“The book, appropriately titled the Living Pathways, is a journey and a “research pilgrimage” searching for answers to sustainability, among people who are less touched by the glitter and glamour of the urban way of life… The book, in short is inspiring, it combines intellectual acumen and scholarship with emotional insights and sources into a seamless narrative.” Review by Associate Professor Kiranmayi Bhushi, School of Social Sciences, Indira Gandhi National Open University, New Delhi
“A new thing said in a new way… As you look through the photos of Living Pathways, you sense that someone is making images. The author is an iconographer.” Comments on M. Nadarajah’s Living Pathways by Gaston Roberge
List of Figures and Tables
The Search for Meaning: A Personal Journey
Ways of Reading the Book
An Issue of Concern for our Collective Reflection and Meditation
Some Features of the Asian ‘Cosmology of Sustainability
Antecedent Roots 1
Bibliography and References Index 2
List of Figures and Tables
Figure 1: Spirituality and Sustainability are ‘Two Sides’ of a Single Reality Figure
Figure 2: Engaged Buddhism and Catholicism Figure
Figure 3: Maintaining a Cosmology of Sustainability: The Triadic Relationship of Fundamental Realities Figure
Figure 4: The Notion of Limits (according to the Kankanaey People)
Figure 5: Individuals as Cultural Beings: The Asian Notion of Personhood
Figure 6: Consumption Orientation, Then and Now
Figure 7: Sustainable Co-evolution
Antecedent Roots 1
Table 1: Stages of Ecological Consciousness and Activism
Table 2: Types of Sustainability and Their Concerns
Table 3: Sector and Media Type
Figure 1: Species (Individual/Community/Species) Contextualisation
Figure 2: Value Focus
Figure 3: Three Imaginative Orientations
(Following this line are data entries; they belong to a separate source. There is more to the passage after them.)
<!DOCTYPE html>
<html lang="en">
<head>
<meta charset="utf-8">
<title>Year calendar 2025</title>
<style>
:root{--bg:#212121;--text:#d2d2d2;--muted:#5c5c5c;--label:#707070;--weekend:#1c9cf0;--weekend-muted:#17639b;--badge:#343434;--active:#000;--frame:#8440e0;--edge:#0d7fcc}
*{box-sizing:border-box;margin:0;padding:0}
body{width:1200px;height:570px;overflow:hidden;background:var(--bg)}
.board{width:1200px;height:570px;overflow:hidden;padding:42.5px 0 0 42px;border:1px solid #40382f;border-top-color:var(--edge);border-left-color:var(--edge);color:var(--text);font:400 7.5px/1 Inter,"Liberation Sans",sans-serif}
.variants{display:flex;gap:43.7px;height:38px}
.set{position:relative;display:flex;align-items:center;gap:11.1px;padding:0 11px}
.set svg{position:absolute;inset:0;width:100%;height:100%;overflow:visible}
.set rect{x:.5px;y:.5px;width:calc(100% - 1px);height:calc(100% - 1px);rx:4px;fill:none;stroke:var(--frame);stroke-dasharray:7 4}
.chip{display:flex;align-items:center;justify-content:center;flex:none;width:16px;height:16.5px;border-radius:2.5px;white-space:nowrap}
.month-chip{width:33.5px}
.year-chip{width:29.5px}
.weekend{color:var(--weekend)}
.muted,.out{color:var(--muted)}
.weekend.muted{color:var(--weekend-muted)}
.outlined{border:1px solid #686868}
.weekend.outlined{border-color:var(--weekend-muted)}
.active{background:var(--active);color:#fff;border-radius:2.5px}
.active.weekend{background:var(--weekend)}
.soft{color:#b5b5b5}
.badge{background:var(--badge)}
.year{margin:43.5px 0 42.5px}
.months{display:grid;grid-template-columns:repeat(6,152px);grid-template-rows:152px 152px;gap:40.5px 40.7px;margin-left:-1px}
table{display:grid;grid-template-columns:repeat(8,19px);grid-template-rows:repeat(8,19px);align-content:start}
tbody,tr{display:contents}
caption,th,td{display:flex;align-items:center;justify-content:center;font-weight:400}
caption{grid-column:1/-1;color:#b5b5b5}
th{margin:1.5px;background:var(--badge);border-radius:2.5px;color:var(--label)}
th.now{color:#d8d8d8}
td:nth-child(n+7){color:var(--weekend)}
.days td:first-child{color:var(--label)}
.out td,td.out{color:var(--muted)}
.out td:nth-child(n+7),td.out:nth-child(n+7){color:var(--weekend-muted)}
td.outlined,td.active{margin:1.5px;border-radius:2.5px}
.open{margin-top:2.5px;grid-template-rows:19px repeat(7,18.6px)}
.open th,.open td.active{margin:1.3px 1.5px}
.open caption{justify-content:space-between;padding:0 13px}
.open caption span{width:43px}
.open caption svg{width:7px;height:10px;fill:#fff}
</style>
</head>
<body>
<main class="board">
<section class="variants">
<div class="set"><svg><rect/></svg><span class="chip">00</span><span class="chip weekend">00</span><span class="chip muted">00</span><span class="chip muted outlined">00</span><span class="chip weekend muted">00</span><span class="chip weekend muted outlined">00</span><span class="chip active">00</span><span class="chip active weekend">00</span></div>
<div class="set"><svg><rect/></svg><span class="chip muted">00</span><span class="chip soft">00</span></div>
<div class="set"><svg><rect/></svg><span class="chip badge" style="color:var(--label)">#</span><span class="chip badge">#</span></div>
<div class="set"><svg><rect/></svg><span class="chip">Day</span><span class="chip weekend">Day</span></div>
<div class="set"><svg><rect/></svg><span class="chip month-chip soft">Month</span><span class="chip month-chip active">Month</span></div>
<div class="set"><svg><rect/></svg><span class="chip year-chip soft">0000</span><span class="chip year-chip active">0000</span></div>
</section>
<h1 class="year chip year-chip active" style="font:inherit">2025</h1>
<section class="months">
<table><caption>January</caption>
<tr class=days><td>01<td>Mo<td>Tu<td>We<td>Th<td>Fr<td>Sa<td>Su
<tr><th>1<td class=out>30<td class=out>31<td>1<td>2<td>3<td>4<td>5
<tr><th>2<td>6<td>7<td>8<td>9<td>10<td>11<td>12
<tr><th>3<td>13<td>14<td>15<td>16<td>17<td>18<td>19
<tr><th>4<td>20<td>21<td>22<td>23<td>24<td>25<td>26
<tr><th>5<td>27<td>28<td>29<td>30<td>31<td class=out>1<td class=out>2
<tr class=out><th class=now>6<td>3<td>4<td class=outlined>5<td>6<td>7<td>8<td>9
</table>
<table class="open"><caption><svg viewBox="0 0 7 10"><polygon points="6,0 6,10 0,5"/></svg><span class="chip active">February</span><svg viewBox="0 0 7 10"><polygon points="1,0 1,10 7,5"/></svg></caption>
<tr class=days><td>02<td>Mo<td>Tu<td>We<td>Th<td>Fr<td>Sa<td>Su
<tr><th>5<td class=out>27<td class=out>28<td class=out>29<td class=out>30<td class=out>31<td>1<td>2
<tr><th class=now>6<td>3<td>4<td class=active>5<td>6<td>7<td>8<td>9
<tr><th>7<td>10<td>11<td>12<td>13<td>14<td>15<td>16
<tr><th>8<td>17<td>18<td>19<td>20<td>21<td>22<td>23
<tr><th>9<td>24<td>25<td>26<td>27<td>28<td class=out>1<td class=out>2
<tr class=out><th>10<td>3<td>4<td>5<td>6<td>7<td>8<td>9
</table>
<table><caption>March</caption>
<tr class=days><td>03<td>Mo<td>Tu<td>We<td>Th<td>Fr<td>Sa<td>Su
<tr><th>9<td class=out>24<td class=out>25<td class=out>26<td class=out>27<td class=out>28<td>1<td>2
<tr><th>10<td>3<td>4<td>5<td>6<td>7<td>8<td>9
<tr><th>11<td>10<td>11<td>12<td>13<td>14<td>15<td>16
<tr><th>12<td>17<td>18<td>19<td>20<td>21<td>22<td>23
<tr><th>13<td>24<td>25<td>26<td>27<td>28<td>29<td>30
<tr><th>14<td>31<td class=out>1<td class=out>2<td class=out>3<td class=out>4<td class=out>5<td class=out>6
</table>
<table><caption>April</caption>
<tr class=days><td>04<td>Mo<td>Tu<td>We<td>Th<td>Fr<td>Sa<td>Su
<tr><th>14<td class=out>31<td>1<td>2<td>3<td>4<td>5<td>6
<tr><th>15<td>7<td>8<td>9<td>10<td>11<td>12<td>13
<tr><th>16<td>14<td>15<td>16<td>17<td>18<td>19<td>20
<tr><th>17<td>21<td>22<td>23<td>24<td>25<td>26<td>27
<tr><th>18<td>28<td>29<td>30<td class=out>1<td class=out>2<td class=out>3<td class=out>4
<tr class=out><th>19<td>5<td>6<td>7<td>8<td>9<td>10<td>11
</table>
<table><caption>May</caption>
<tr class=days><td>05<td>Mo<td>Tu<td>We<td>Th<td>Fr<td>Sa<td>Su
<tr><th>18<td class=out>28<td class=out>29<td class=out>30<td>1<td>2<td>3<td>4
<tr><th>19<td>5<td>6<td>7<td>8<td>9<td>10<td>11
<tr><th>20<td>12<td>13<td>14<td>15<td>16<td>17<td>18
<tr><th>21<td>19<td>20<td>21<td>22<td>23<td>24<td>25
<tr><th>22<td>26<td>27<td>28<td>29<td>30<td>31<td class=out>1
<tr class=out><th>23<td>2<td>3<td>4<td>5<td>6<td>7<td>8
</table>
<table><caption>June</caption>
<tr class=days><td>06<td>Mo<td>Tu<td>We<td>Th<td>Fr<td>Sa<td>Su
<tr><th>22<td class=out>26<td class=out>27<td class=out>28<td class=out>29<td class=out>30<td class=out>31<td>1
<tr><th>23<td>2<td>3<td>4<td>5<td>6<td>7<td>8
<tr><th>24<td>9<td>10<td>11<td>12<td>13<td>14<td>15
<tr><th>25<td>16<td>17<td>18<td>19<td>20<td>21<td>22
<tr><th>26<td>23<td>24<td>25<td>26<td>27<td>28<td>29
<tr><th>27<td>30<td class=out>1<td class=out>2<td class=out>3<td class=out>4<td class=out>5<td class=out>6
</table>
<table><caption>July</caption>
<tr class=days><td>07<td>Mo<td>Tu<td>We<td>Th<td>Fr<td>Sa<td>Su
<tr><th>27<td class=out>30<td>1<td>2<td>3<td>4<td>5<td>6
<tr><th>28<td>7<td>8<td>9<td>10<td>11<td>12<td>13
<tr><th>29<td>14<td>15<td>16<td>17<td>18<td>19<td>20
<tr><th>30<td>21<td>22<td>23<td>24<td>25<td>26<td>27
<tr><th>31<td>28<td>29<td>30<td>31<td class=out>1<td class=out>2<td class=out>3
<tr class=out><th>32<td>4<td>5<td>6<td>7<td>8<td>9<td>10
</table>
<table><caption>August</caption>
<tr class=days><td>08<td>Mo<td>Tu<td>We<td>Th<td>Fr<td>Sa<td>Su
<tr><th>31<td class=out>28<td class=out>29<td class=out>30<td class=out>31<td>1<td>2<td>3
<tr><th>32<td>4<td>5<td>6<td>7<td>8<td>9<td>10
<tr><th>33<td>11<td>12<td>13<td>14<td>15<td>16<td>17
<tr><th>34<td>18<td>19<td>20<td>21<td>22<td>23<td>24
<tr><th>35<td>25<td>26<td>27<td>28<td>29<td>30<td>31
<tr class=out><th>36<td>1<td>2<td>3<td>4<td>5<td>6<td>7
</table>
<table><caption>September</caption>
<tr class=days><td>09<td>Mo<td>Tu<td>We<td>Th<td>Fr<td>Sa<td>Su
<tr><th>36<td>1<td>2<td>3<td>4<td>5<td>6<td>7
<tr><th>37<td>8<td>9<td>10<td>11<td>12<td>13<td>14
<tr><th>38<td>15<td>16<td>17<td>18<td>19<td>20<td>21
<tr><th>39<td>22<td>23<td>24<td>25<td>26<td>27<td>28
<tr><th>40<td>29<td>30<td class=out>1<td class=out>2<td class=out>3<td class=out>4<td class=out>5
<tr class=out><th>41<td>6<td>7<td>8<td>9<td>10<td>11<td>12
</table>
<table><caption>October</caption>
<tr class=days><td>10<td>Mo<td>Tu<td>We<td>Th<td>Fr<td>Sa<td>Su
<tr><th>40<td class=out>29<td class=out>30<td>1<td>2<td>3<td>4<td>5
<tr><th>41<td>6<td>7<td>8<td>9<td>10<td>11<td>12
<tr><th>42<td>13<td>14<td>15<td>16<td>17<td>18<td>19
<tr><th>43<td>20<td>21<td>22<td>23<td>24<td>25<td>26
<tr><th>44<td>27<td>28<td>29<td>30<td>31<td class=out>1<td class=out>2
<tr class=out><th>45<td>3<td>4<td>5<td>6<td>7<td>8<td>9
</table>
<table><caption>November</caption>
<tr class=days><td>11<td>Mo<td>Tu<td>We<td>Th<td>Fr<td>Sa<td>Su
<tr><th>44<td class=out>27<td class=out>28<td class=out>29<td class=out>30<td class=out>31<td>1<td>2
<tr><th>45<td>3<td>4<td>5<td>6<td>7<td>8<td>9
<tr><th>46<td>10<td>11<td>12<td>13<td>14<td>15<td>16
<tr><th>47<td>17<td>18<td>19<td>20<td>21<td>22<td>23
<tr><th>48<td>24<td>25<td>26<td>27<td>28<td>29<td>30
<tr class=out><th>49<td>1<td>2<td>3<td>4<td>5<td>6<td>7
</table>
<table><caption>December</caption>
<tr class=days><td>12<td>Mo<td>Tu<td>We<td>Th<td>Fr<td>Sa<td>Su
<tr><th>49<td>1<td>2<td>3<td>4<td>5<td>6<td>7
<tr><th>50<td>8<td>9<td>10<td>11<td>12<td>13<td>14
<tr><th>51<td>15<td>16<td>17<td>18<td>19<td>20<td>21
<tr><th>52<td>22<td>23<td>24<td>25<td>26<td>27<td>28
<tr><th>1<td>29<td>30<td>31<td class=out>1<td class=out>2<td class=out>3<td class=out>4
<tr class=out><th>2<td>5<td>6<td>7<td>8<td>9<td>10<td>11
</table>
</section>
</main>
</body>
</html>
Figure 4: Values-Vision Relationship and the Location of the Media
Figure 5: Media, Social Criticisms and Social Learning Loops
Figure 6: Media Reforms for a Sustainable Society